Built to Spill - "Liar" and "Saturday": I wanted to list both these songs because they seem to compliment each other so well on You In Reverse. Like some of the best Smiths songs, their jangly melodies belie their depth and complexity. It takes about 5 listens for the surface simplicity to wear away and reveal the intricate guitarwork and radiant melodies streaming from each song. It's not just the guitar-playing that is superb. Doug's vocals also supply many subtle treats: the way he gently intones "Look out, the world's destroyin' ya/Relax, it isn't fair" in "Liar," and the way his voice lilts when he sings "you waited for my birthday" in "Saturday."

Sunset Rubdown - "Stadiums and Shrines II": This song's spiralling, ascending guitar lines and triumphant melody remind me of the way Johnny Greenwood used to play. Spencer Krug counter-balances those guitars with his trademark technicolor keyboards and assertively pleads his cryptic case. About two-third's of the way through, the band pulls back and slows the tempo while Spencer mutters "I'm sorry that anybody dies at all these days," and, then, the guitar and keyboards interlock and return to the forefront - taking the song to a dizzying headrush of a finale.

Tom Verlaine - "The Day On You": Tom Verlaine must be the most nimble guitarist out there. With his dazzling, silver spitcurls of guitar, he wrings every last ounce of potential from the six-string. This standout track from Songs and Other Things rumbles along for six glorious minutes and provides ample proof that Tom has lost none of his formidable gifts. Even his voice still sounds young and lean.

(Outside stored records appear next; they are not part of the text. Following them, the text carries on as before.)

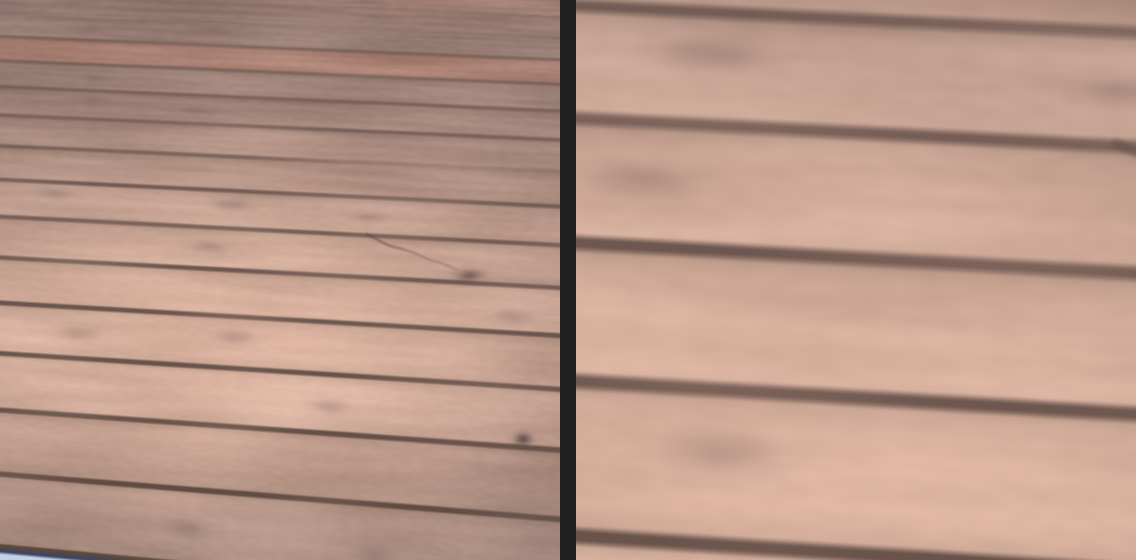
Left, the full canvas; right, a detail of the centre.
This texture is drawn by a three.js fragment shader. Its source:

```glsl
// Weathered wooden deck seen at a slant: boards shrink towards the top.
// A perspective formula turns height into a board number; seams, grain,
// stains and knots are then drawn in board space with gradient noise.

varying vec2 vUv;

// Board layout, with y measured downwards from the top edge
const float VANISH = 1.0273;      // distance of the horizon above the top
const float BOARD_SCALE = 28.82;
const float BOARD_OFFSET = 26.38;
const float LAST_SEAM = 12.0;
const float WORN_SEAM = 4.0;      // seam that fades on its right side
const float DECK_END = 0.984;

// Light, wear and seam size
const vec2 LIGHT_CENTER = vec2(0.42, 0.60);
const vec2 LIGHT_SIZE = vec2(0.95, 0.39);
const float BOARD_VARIATION = 0.035;
const float STAIN = 0.085;
const float GRAIN = 0.045;
const float FINE_GRAIN = 0.022;
const float SEAM_FAR = 0.0017;
const float SEAM_NEAR = 0.0042;
const float SEAM_BLUR = 0.0038;

// Colours
const vec3 WOOD_SHADE = vec3(0.55, 0.455, 0.425);
const vec3 WOOD_LIGHT = vec3(0.855, 0.70, 0.625);
const vec3 WOOD_RED = vec3(0.73, 0.535, 0.47);
const vec3 SEAM_PALE = vec3(0.45, 0.36, 0.335);
const vec3 SEAM_DARK = vec3(0.35, 0.275, 0.235);
const vec3 KNOT_COLOR = vec3(0.36, 0.29, 0.285);
const vec3 EDGE_BLUE = vec3(0.25, 0.27, 0.38);
const vec3 GAP_LIGHT = vec3(0.76, 0.82, 0.91);

float hash(vec2 p) {
  vec3 q = fract(vec3(p.xyx) * 0.1031);
  q += dot(q, q.yzx + 33.33);
  return fract((q.x + q.y) * q.z);
}

float corner(vec2 cell, vec2 offset) {
  float a = 6.2832 * hash(cell);
  return dot(vec2(cos(a), sin(a)), offset);
}

float gradientNoise(vec2 p) {
  vec2 i = floor(p), f = fract(p), e = vec2(1.0, 0.0);
  vec2 u = f * f * f * (f * (f * 6.0 - 15.0) + 10.0);
  return mix(mix(corner(i, f), corner(i + e, f - e), u.x),
             mix(corner(i + e.yx, f - e.yx), corner(i + 1.0, f - 1.0), u.x), u.y);
}

float spot(vec2 p, vec2 center, vec2 size) {
  vec2 d = (p - center) / size;
  return exp(-dot(d, d));
}

float segment(vec2 p, vec2 a, vec2 b) {
  vec2 d = b - a;
  return length(p - a - d * clamp(dot(p - a, d) / dot(d, d), 0.0, 1.0));
}

// Height at which the board line through p meets the left edge
float leftHeight(vec2 p) {
  float y = p.y;
  for (int i = 0; i < 4; i++) {
    float t = (y - 0.065) / 0.781;
    y = p.y - p.x * (0.0417 + 0.0104 * t + 0.0286 * t * t);
  }
  return y;
}

void main() {
  vec2 p = vec2(vUv.x, 1.0 - vUv.y);
  float y = leftHeight(p);
  float n = BOARD_OFFSET - BOARD_SCALE / (y + VANISH);
  float board = floor(n);
  float seam = floor(n + 0.5);
  float spacing = (y + VANISH) * (y + VANISH) / BOARD_SCALE;

  // Broad light, board tone and stains
  vec3 color = mix(WOOD_SHADE, WOOD_LIGHT, spot(p, LIGHT_CENTER, LIGHT_SIZE));
  float redness = 0.6 * smoothstep(-0.05, 0.05, n) * (1.0 - smoothstep(0.95, 1.05, n));
  redness += 0.4 * spot(p, vec2(0.85, 0.0), vec2(0.3, 0.03));
  color = mix(color, WOOD_RED, redness);
  float tone = BOARD_VARIATION * (hash(vec2(board + 20.0, 7.0)) - 0.5);
  tone += STAIN * gradientNoise(vec2(p.x * 3.5 + board * 5.3, n * 0.9 + 9.0));
  tone += GRAIN * gradientNoise(vec2(p.x * 5.0 + board * 3.7, n * 5.0));
  tone += FINE_GRAIN * gradientNoise(vec2(p.x * 45.0, y * 130.0));
  color += tone * vec3(1.0, 0.92, 0.88);

  // Small faint marks, at most one in each board cell
  vec2 cell = vec2(floor(p.x * 4.0), board);
  vec2 inCell = vec2(fract(p.x * 4.0), fract(n));
  vec2 place = 0.3 + 0.4 * vec2(hash(cell + 41.0), hash(cell + 73.0));
  float mark = step(0.72, hash(cell + 17.0)) * spot(inCell, place, vec2(0.12, 0.13));
  color = mix(color, KNOT_COLOR, 0.22 * mark);

  // Seams: crisp upper side, soft lower side
  float offset = (n - seam) * spacing;
  float width = mix(SEAM_FAR, SEAM_NEAR, y);
  float line = 1.0 - smoothstep(width - 0.5 * SEAM_BLUR, width + SEAM_BLUR, abs(offset));
  float strength = mix(0.72, 0.96, smoothstep(0.0, 0.6, y)) * mix(0.25, 1.0, step(0.0, seam));
  strength *= 1.0 + 0.35 * gradientNoise(vec2(p.x * 4.0, seam * 3.7 + 50.0));
  if (seam == WORN_SEAM) strength *= 1.0 - 0.65 * smoothstep(0.4, 0.65, p.x);
  color *= 1.0 - 0.12 * strength * exp(-abs(offset - 0.004) / 0.006);
  color = mix(color, mix(SEAM_PALE, SEAM_DARK, y * y), clamp(line * strength, 0.0, 1.0));

  // Split running into a knot, and the dark knots
  vec2 bent = p + vec2(0.0, 0.006 * gradientNoise(p * 18.0));
  float split = 1.0 - smoothstep(0.0005, 0.005, segment(bent, vec2(0.655, 0.421), vec2(0.835, 0.488)));
  float knots = 0.42 * split * (1.0 - 0.5 * smoothstep(0.68, 0.78, p.x));
  knots = max(knots, 0.65 * spot(bent, vec2(0.838, 0.492), vec2(0.022, 0.011)));
  knots = max(knots, 0.85 * spot(bent, vec2(0.934, 0.785), vec2(0.015, 0.012)));
  knots = max(knots, 0.28 * spot(bent, vec2(0.415, 0.366), vec2(0.03, 0.011)));
  color = mix(color, KNOT_COLOR, knots);

  // Front edge of the deck with the bright gap below
  float edge = smoothstep(LAST_SEAM - 0.06, LAST_SEAM + 0.02, n);
  color = mix(color, SEAM_DARK, 0.9 * edge);
  color = mix(color, EDGE_BLUE, smoothstep(DECK_END - 0.007, DECK_END - 0.001, y));
  color = mix(color, GAP_LIGHT, smoothstep(DECK_END, DECK_END + 0.007, y));

  gl_FragColor = vec4(clamp(color, 0.0, 1.0), 1.0);
}
```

Danielson - "Sitting Ducks": Danielson has been around for some time, but, his new album, Ships, is head and shoulders above his past work. He also co-founded the Asthmatic Kitty label with his buddy Sufjan Stevens - so there are musical similarities to be found. At different points, this tracks recalls Animal Collective's poppier moments, the White Stripes' playful outbursts, the Arcade Fire in general, and the aforementioned Sufjan. Within this song, all of these sounds flow seamlessly, and, are presented in a kaleidoscopic suite that you won't be able to get out of your head.